In To Kill a Mockingbird, Atticus is handed a shotgun and calmly drops a mad dog. His daughter Scout thinks something like, whoa, what just happened? She had never seen a gun in the house, much let alone in her dad’s hands. She did not know her father had been a dead shot from his youth.
I lived for a time in Edmonds Washington – in the bowl. Weekdays, I worked with extracted body parts in a medical facility. There was no refreshment I loved better on a weekend than to walk the half mile to the beach-the edge of the sound-the freedom of a ferry port that could take you away on a moment’s notice.
On the beach was a small quirky thrift store that supported the attached senior citizen center. I was 55, so in a way I qualified for all the benefits. The center boasted a vintage linoleum tiled dance floor / concert hall and a cafeteria that hosted Grey Gourmet a few days each week. But it was the thrift store that could distract me – at first.
One Saturday as I browsed the blouses, books and unique kitchen gadgets assembled, I heard live music – a guitar, a mandolin – coming from the regions beyond retail. I picked my way to the hall that accessed the curtained restroom stalls and passed beyond to the next available room. I poked my head in the door to listen. “Hi!” called the guitar player and evident leader. “I heard the music,” I stated.
“We’re a seniors oldies band. We practice every Saturday morning.” I smiled.
“Are you a musician?” For the next 90 minutes, Vern called chords and I played along to some Elvis songs and other oldies I had never heard before. Hits caught in the gap between my mother’s generation and mine. On my way back home, I mused, “Whoa, what just happened?”
I practiced with the band for a couple months before my departure for Colorado. We played a Sunday dance or two in the ballroom – fish bowl conspicuous. My portion of the take was $3.00.
On an odd midweek day off I strolled Olympic Beach unshowered and barefoot with my corduroy pants rolled up a la Tom Sawyer. Suddenly, a voice hailed from the observation deck of the senior center. It was Craig, the 91-year-old ladies man from the Sunday dances.

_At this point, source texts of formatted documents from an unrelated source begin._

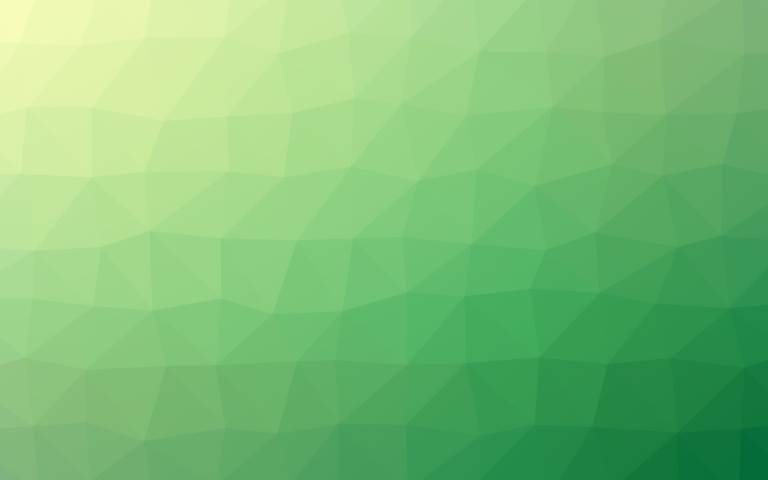
A Shadertoy shader for this background:

```glsl
// Low-poly backdrop: a jittered grid of points is joined into triangles, each
// tinted by a pale-yellow to deep-green ramp read across and down the canvas.
// The two ramp colours are averaged, so the off-diagonal corners turn greyish.

#define ROWS 7.5                  // grid cells over the canvas height
#define GRID_OFFSET vec2(0.44, 0.79)
#define JITTER 0.42               // full spread of each point, in cells
#define RAMP_START 0.12           // ramp position at the left and top edges
#define RAMP_END 0.87             // ramp position at the right and bottom edges
#define FACET_GRADIENT 0.16       // share of smooth colour inside a facet
#define SEED 37u

const vec3 RAMP[9] = vec3[9](
    vec3(1.00, 1.00, 0.90), vec3(0.97, 0.99, 0.73), vec3(0.85, 0.94, 0.64),
    vec3(0.68, 0.87, 0.56), vec3(0.47, 0.78, 0.47), vec3(0.25, 0.67, 0.36),
    vec3(0.14, 0.52, 0.26), vec3(0.00, 0.41, 0.22), vec3(0.00, 0.27, 0.16));

// Integer hash giving two values in 0..1
vec2 hash2(ivec2 cell) {
    uvec2 q = uvec2(cell + 64) * uvec2(1597u, 3571u) + SEED;
    uint n = (q.x ^ (q.y << 8)) * 747797u;
    n = (n ^ (n >> 15)) * 277803u;
    n ^= n >> 13;
    uint m = (n ^ (n >> 11)) * 668265u;
    m ^= m >> 16;
    return vec2(float(n & 65535u), float(m & 65535u)) / 65535.0;
}

vec2 gridPoint(ivec2 cell) {
    return vec2(cell) + GRID_OFFSET + (hash2(cell) - 0.5) * JITTER;
}

vec3 ramp(float t) {
    vec3 colour = RAMP[0];
    for (int i = 1; i < 9; i++)
        colour = mix(colour, RAMP[i], clamp(t * 8.0 - float(i - 1), 0.0, 1.0));
    return colour;
}

// Average of the horizontal and vertical ramps
vec3 fieldColour(vec2 p) {
    vec2 uv = p / (ROWS * vec2(iResolution.x / iResolution.y, 1.0));
    vec2 t = mix(vec2(RAMP_START), vec2(RAMP_END), vec2(uv.x, 1.0 - uv.y));
    return 0.5 * (ramp(t.x) + ramp(t.y));
}

// Signed distance to the line a-b, positive on its left
float leftOf(vec2 p, vec2 a, vec2 b) {
    vec2 e = normalize(b - a);
    return e.x * (p.y - a.y) - e.y * (p.x - a.x);
}

// Adds one counter-clockwise facet, weighted by its pixel coverage
void addFacet(inout vec4 sum, vec2 p, vec2 a, vec2 b, vec2 c) {
    float pixel = ROWS / iResolution.y;
    float inside = min(leftOf(p, a, b), min(leftOf(p, b, c), leftOf(p, c, a)));
    float cover = clamp(0.5 + inside / pixel, 0.0, 1.0);
    if (cover <= 0.0) return;
    vec2 tintPoint = mix((a + b + c) / 3.0, p, FACET_GRADIENT);
    sum += cover * vec4(fieldColour(tintPoint), 1.0);
}

void mainImage(out vec4 fragColor, in vec2 fragCoord) {
    vec2 p = fragCoord / iResolution.y * ROWS;
    ivec2 home = ivec2(floor(p - GRID_OFFSET));
    vec4 sum = vec4(0.0);

    // Nearby quads, each split along its shorter diagonal
    for (int y = -1; y <= 1; y++)
    for (int x = -1; x <= 1; x++) {
        ivec2 cell = home + ivec2(x, y);
        vec2 a = gridPoint(cell);
        vec2 b = gridPoint(cell + ivec2(1, 0));
        vec2 c = gridPoint(cell + ivec2(1, 1));
        vec2 d = gridPoint(cell + ivec2(0, 1));
        if (distance(a, c) < distance(b, d)) {
            addFacet(sum, p, a, b, c);
            addFacet(sum, p, a, c, d);
        } else {
            addFacet(sum, p, a, b, d);
            addFacet(sum, p, b, c, d);
        }
    }

    vec3 colour = sum.a > 0.0 ? sum.rgb / sum.a : fieldColour(p);
    fragColor = vec4(colour, 1.0);
}
```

“Cherry! Cherry!” He called, “am I glad to see you! Come in, come in quickly.” I obeyed. “Come. See the piano. We always have sing-along before our meal on Tuesday. Our pianist did not show today.”
Turns out Craig was the leader of sing-along. The usual pianist was retired after years of pleasing crowds in Branson. The darkness of dementia had overtaken her. Some days she forgot which song she was playing and launched into a medley. Sometimes she simply forgot to show-up. The seniors gathered around the piano and commenced the enjoyment of oldies I didn’t know and harmonies with which I was intimate. 20 minutes later the Branson pianist arrived, taxied by a daughter my age. I graciously took my leave. On the walk home I murmured, “What just happened here?”
I never quit on my music. Invited, I will play any piano, anywhere, any style. Whatever style I am playing at the moment is my favorite style of music. There have been nursing home gigs, years of folk music with elementary kids, decades of private students and plenty of church praise and worship. There are intervening years of enjoyable jobs that seem to have nothing to do with music on the surface, but are inextricably woven to music via location – the beauty and inspiration of a dock on the bay or a Rocky Mountain high.
So recently, I have found myself moonlighting with a John Denver tribute band. Evenings, I keep my habit of enjoying an hour of piano before bed. On my days off, I practice feverishly. The John Denver originals are familiar friends. The current pieces, written in a style and spirit honoring John Denver, can be quite intricate and challenging. Just this week, I had a break-through with a lead-in reminiscent of the Eagles and Desperado.
Quiet joy, like happiness, overtakes you when you least expect it. Rising from the piano bench I muttered, “Whoa, what just happened?”